• _Try it_
What lines of the data hold the string "href"? Pull each one out.

[Collection entries]
-*-*-

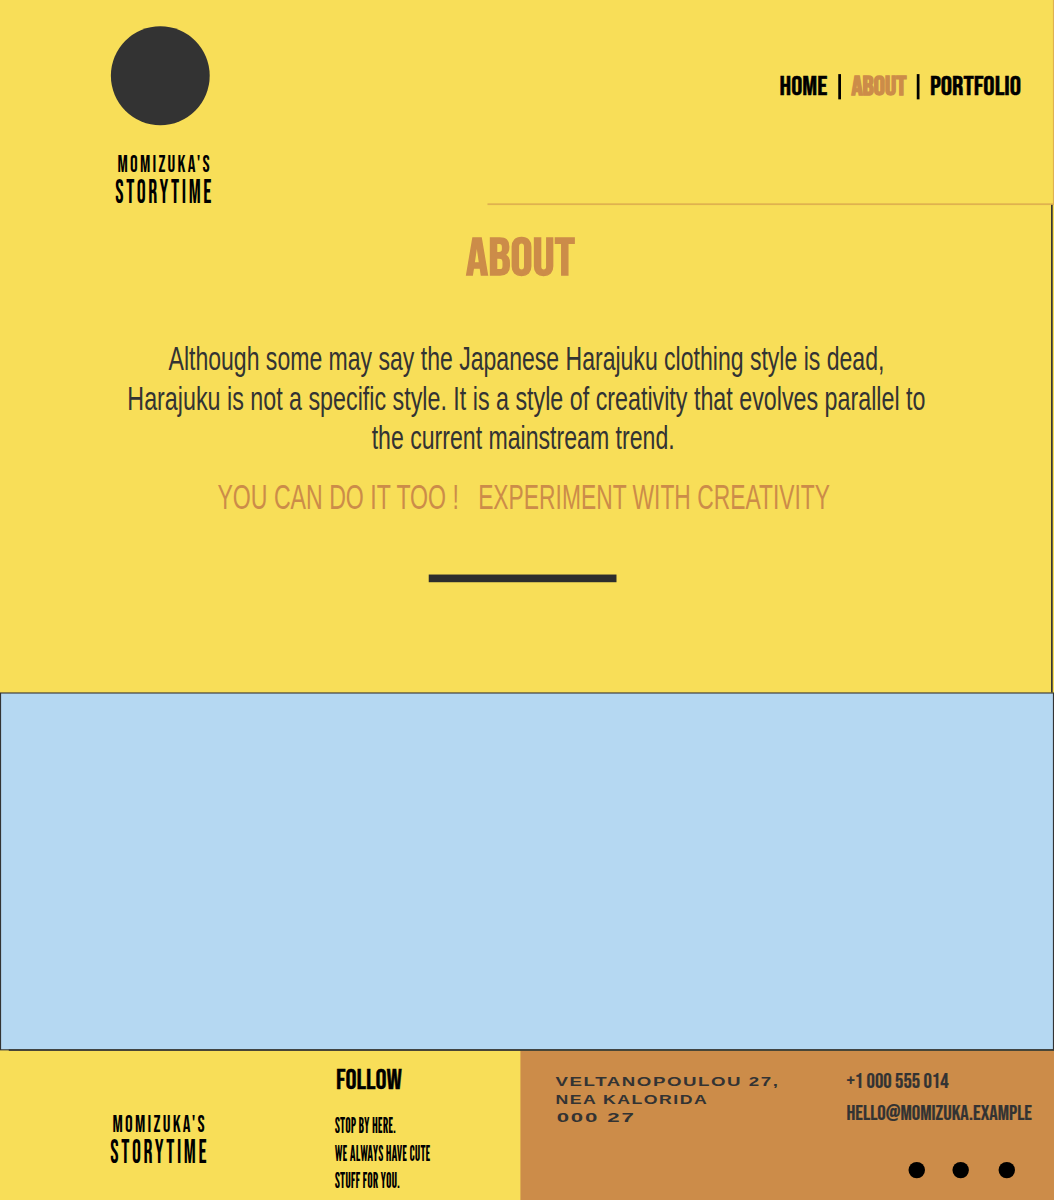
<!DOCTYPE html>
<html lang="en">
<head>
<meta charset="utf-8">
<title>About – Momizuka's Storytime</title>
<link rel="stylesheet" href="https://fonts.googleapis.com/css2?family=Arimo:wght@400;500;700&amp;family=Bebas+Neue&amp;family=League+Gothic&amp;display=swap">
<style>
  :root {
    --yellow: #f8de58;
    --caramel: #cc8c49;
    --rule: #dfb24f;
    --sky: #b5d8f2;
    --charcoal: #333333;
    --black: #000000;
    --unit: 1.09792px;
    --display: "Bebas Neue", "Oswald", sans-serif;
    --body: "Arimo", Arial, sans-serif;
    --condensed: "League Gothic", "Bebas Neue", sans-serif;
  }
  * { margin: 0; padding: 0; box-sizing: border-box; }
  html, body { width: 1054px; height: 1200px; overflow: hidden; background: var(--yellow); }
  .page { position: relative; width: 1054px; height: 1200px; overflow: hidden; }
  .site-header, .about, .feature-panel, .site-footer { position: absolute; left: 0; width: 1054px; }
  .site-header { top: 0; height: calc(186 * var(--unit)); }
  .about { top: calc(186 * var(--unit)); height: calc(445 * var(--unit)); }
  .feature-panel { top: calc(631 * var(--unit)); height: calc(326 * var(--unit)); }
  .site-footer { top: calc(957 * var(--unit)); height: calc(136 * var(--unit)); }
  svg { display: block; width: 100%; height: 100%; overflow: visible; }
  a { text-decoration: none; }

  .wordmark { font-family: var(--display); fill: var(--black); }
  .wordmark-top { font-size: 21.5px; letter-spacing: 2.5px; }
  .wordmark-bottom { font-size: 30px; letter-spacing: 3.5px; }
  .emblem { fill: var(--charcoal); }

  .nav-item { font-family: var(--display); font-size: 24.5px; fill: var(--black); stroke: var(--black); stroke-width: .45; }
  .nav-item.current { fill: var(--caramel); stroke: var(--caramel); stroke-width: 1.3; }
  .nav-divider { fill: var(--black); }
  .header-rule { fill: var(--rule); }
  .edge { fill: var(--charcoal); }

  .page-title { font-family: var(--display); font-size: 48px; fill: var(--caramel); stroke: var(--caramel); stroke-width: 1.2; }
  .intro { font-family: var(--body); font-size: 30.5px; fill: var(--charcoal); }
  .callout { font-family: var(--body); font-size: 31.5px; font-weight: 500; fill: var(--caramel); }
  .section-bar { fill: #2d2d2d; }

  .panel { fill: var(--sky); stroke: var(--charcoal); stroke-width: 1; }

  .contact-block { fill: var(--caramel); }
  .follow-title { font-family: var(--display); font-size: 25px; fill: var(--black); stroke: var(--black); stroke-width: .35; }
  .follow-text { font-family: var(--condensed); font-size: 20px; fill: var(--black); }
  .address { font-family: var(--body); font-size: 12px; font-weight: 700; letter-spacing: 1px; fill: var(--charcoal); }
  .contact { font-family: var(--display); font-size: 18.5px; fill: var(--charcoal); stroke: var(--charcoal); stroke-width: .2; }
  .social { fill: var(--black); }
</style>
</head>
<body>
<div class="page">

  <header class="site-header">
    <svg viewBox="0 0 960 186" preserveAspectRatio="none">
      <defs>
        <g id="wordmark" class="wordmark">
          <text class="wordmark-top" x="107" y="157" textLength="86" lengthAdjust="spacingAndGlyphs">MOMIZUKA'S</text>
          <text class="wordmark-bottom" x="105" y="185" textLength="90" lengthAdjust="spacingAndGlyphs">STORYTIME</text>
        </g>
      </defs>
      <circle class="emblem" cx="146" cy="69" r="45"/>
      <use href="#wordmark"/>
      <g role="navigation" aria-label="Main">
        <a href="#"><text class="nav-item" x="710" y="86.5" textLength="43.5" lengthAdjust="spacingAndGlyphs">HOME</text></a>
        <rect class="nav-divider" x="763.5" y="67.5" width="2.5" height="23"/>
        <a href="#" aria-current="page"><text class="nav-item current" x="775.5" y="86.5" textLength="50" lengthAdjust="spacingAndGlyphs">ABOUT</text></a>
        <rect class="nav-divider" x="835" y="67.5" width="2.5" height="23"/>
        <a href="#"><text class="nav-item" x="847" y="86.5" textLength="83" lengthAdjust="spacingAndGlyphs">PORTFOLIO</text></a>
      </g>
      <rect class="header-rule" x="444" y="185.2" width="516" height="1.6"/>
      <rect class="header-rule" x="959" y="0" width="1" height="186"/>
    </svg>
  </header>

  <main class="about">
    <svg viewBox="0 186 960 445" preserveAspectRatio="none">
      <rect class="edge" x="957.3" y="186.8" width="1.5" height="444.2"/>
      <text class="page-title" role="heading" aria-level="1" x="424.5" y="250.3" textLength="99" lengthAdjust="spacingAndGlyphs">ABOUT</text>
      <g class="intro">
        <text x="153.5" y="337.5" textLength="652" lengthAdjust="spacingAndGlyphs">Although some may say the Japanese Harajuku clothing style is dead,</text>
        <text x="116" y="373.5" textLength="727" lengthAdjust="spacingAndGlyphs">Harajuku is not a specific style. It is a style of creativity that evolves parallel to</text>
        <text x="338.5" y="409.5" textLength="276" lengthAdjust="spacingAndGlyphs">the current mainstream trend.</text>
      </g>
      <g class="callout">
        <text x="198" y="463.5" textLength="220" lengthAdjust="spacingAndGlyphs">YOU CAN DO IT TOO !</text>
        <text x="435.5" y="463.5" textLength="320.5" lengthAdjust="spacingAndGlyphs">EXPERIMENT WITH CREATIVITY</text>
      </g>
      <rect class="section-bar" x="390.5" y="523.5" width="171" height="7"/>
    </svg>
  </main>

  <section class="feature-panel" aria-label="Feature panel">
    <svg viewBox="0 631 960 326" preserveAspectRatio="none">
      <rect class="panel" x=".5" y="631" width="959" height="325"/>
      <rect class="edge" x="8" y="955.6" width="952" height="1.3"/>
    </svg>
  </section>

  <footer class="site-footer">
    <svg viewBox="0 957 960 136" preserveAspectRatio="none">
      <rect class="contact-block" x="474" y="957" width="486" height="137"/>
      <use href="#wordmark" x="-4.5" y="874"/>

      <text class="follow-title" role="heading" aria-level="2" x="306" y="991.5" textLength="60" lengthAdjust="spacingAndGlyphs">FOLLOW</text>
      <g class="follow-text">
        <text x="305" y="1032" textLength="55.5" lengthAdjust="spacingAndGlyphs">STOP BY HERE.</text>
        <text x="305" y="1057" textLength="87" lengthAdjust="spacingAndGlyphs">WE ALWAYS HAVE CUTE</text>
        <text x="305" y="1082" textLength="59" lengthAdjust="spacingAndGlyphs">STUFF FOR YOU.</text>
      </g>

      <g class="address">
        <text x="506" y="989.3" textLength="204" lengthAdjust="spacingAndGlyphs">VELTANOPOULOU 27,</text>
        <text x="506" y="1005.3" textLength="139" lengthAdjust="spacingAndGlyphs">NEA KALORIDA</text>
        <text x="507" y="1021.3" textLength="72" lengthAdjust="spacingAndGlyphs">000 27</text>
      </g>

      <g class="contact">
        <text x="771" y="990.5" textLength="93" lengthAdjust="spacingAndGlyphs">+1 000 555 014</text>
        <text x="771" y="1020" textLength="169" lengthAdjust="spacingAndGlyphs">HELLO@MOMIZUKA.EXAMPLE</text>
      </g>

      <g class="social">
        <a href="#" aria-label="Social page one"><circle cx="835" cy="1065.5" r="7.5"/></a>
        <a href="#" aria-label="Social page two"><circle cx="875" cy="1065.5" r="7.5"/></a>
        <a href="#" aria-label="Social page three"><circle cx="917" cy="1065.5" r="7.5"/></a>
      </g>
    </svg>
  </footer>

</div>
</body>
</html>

-*-*-

• _Solution to this problem_
<link rel="stylesheet" href="https://fonts.googleapis.com/css2?family=Arimo:wght@400;500;700&amp;family=Bebas+Neue&amp;family=League+Gothic&amp;display=swap">
      <use href="#wordmark"/>
        <a href="#"><text class="nav-item" x="710" y="86.5" textLength="43.5" lengthAdjust="spacingAndGlyphs">HOME</text></a>
        <a href="#" aria-current="page"><text class="nav-item current" x="775.5" y="86.5" textLength="50" lengthAdjust="spacingAndGlyphs">ABOUT</text></a>
        <a href="#"><text class="nav-item" x="847" y="86.5" textLength="83" lengthAdjust="spacingAndGlyphs">PORTFOLIO</text></a>
      <use href="#wordmark" x="-4.5" y="874"/>
        <a href="#" aria-label="Social page one"><circle cx="835" cy="1065.5" r="7.5"/></a>
        <a href="#" aria-label="Social page two"><circle cx="875" cy="1065.5" r="7.5"/></a>
        <a href="#" aria-label="Social page three"><circle cx="917" cy="1065.5" r="7.5"/></a>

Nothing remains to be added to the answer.